Most surprising fact: Carter admitted, "I don't actually draw very well."
Interesting quotes: "If a typeface is going to have any quality - it's going to acquire it in the proofing stage - this is a long process".
"A type designer's product is word shapes"
"You learn more about a typface when you see it misused".
Microsoft's channel Verdana.
Radio 4 item about fonts
Interview with Matthew Carter.
Type quiz - no 1
Do you recognize this one? It's a Matthew Carter design.
freshly squeezed for you by drD at 10:36 PM
Sunday, March 06, 2005
Suffer little childrenEuropap
They are going to carry a top to bottom review of the national curriculum within a month of 'taking office'.
[ Yeah right ] The review will be carried out by Chris Woodhead, Former chief inspector of schools.
Some questions that occurred to me:
Could this idea be the same party that invented the national
Would this be the party leader whose own experience of education was at a 1950's grammar school?
Would that be the same Chris Woodhead whose own experience of education was at a 1950's grammar school?

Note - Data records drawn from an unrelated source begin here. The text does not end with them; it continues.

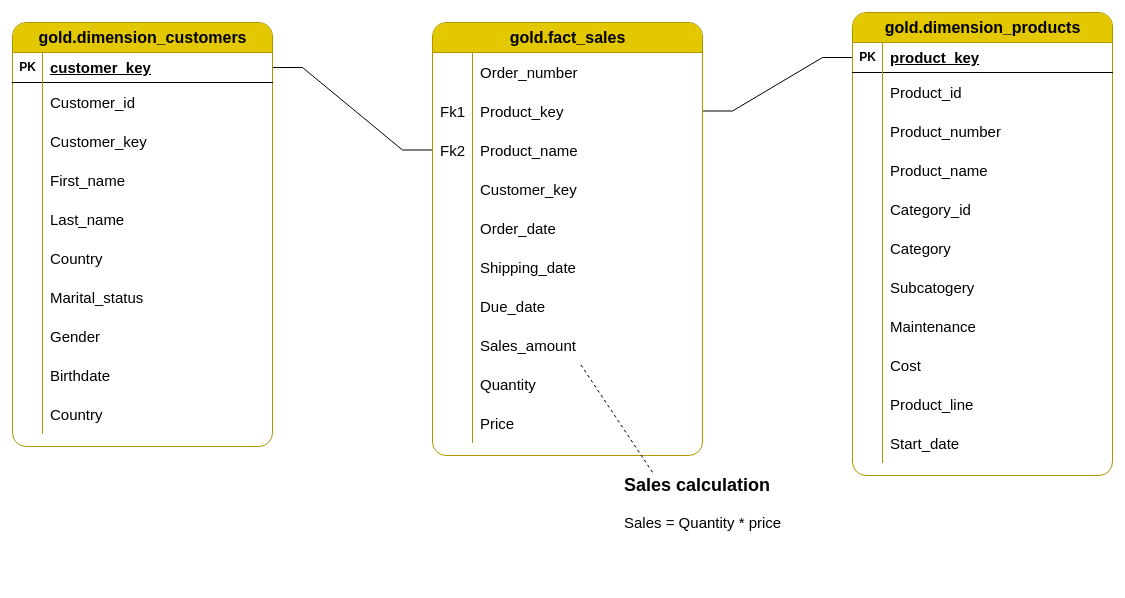
<!DOCTYPE html>
<html lang="en">
<head>
<meta charset="utf-8">
<title>Gold layer star schema</title>
<style>
:root { --header: #e3c800; --border: #b09500; --ink: #000; --paper: #fff; }
* { box-sizing: border-box; margin: 0; padding: 0; }
body { width: 1125px; height: 598px; overflow: hidden; background: var(--paper); }
.diagram { position: relative; width: 1125px; height: 598px; overflow: hidden; color: var(--ink); font: 15px/39px "Liberation Sans", Arial, sans-serif; }
.entity { --key-width: 30px; position: absolute; width: 261px; border: 1px solid var(--border); border-radius: 14px; }
.customers { left: 12px; top: 22px; height: 425px; }
.sales { --key-width: 40px; left: 432px; top: 22px; width: 271px; height: 434px; }
.products { left: 852px; top: 12px; height: 464px; }
.entity h2 { height: 30px; background: var(--header); border-bottom: 1px solid var(--border); border-radius: 13px 13px 0 0; font-size: 16px; line-height: 29px; text-align: center; white-space: nowrap; }
.entity ul { list-style: none; }
.entity li { display: grid; grid-template-columns: var(--key-width) 1fr; height: 39px; }
.key { border-right: 1px solid var(--border); text-align: center; }
.name { padding-left: 7px; white-space: nowrap; }
.entity .primary { height: 30px; margin: 0 -1px; padding: 0 1px; border-bottom: 1px solid var(--ink); font-weight: bold; line-height: 30px; }
.primary .key { font-size: 12px; line-height: 29px; }
.primary .name { text-decoration: underline; }
.links { position: absolute; left: 0; top: 0; fill: none; stroke: var(--ink); }
.note { position: absolute; left: 624px; top: 474px; white-space: nowrap; }
.note h3 { font-size: 18px; line-height: 22px; }
.note p { margin-top: 17px; line-height: 20px; }
</style>
</head>
<body>
<main class="diagram">
  <section class="entity customers">
    <h2>gold.dimension_customers</h2>
    <ul>
      <li class="primary"><span class="key">PK</span><span class="name">customer_key</span></li>
      <li><span class="key"></span><span class="name">Customer_id</span></li>
      <li><span class="key"></span><span class="name">Customer_key</span></li>
      <li><span class="key"></span><span class="name">First_name</span></li>
      <li><span class="key"></span><span class="name">Last_name</span></li>
      <li><span class="key"></span><span class="name">Country</span></li>
      <li><span class="key"></span><span class="name">Marital_status</span></li>
      <li><span class="key"></span><span class="name">Gender</span></li>
      <li><span class="key"></span><span class="name">Birthdate</span></li>
      <li><span class="key"></span><span class="name">Country</span></li>
    </ul>
  </section>

  <section class="entity sales">
    <h2>gold.fact_sales</h2>
    <ul>
      <li><span class="key"></span><span class="name">Order_number</span></li>
      <li><span class="key">Fk1</span><span class="name">Product_key</span></li>
      <li><span class="key">Fk2</span><span class="name">Product_name</span></li>
      <li><span class="key"></span><span class="name">Customer_key</span></li>
      <li><span class="key"></span><span class="name">Order_date</span></li>
      <li><span class="key"></span><span class="name">Shipping_date</span></li>
      <li><span class="key"></span><span class="name">Due_date</span></li>
      <li><span class="key"></span><span class="name">Sales_amount</span></li>
      <li><span class="key"></span><span class="name">Quantity</span></li>
      <li><span class="key"></span><span class="name">Price</span></li>
    </ul>
  </section>

  <section class="entity products">
    <h2>gold.dimension_products</h2>
    <ul>
      <li class="primary"><span class="key">PK</span><span class="name">product_key</span></li>
      <li><span class="key"></span><span class="name">Product_id</span></li>
      <li><span class="key"></span><span class="name">Product_number</span></li>
      <li><span class="key"></span><span class="name">Product_name</span></li>
      <li><span class="key"></span><span class="name">Category_id</span></li>
      <li><span class="key"></span><span class="name">Category</span></li>
      <li><span class="key"></span><span class="name">Subcatogery</span></li>
      <li><span class="key"></span><span class="name">Maintenance</span></li>
      <li><span class="key"></span><span class="name">Cost</span></li>
      <li><span class="key"></span><span class="name">Product_line</span></li>
      <li><span class="key"></span><span class="name">Start_date</span></li>
    </ul>
  </section>

  <svg class="links" width="1125" height="598" viewBox="0 0 1125 598" aria-hidden="true">
    <polyline points="273,67.5 302.5,67.5 402.5,150 432,150"/>
    <polyline points="703,111 732.5,111 822.5,57.5 852,57.5"/>
    <line x1="581" y1="365" x2="653" y2="473" stroke-dasharray="3 3"/>
  </svg>

  <aside class="note">
    <h3>Sales calculation</h3>
    <p>Sales = Quantity * price</p>
  </aside>
</main>
</body>
</html>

Would that be the same Chris Woodhead that was universally despised by teachers and left office shortly after Labour took power?
Would that be the same Chris Woodhead that is now Chairman of the largest chain of private schools in the UK?
Would that be the same Chris Woodhead who is the Stanley Kalms Professor of Education at Britain's only private university.
Would that be the same Stanley Kalms who founded electronics retailer Dixons and is a former Con Party treasurer?
Would you trust these two with your children's education?
freshly squeezed for you by drD at 1:43 PM
Saturday, March 05, 2005
"Do you really wanna feel my flow oh oh oh
You know its the only way to go so get with the show
Are you the kinda guy whos got that flare yeah"
"I'm Not Just Anybody
Cos Anybody Couldn't Love You Like This
I Know That Everybody That Feels It Like Me
Would Love you like this
I'm Not Just Anybody
But I Feel Like I'm Ready to Love"
freshly squeezed for you by drD at 11:30 PM
Wednesday, March 02, 2005
There's a little known BBC secret. Whilst the Eastenders struggle to keep it real and keep us interested, way over west at the end of the West Central Line, just south of the West Grove Flyover it's all going down at the Westway Health Centre. The World Service soap has got me hooked. Never mind it's broadcast in the middle of the night. There's something reassuring about it. From the twangy guitar theme music to the middle class aktors 'doing common' with a script only just this side of credible. Westway has something of the 1970's schools drama broadcast about it.
Like many of the best BBC programmes of the era, it draws heavily on it's West London location. [Funny that, the BBC being in west London n all]. Will Dr Margaret end up in jail for negligence? - [she's got one of those throaty Womans Hour voices]. Will Dr David throb his way to the coronary unit? Will Father Gillespie be called to Rome? Will Kwame and his estranged Dad finally see eye to eye? It's all too much.
You can listen to it on the World Service site via realaudio - no need to stay up until the small hours - unless you want to of course..
freshly squeezed for you by drD at 9:30 AM
Tuesday, March 01, 2005
freshly squeezed for you by drD at 11:30 AM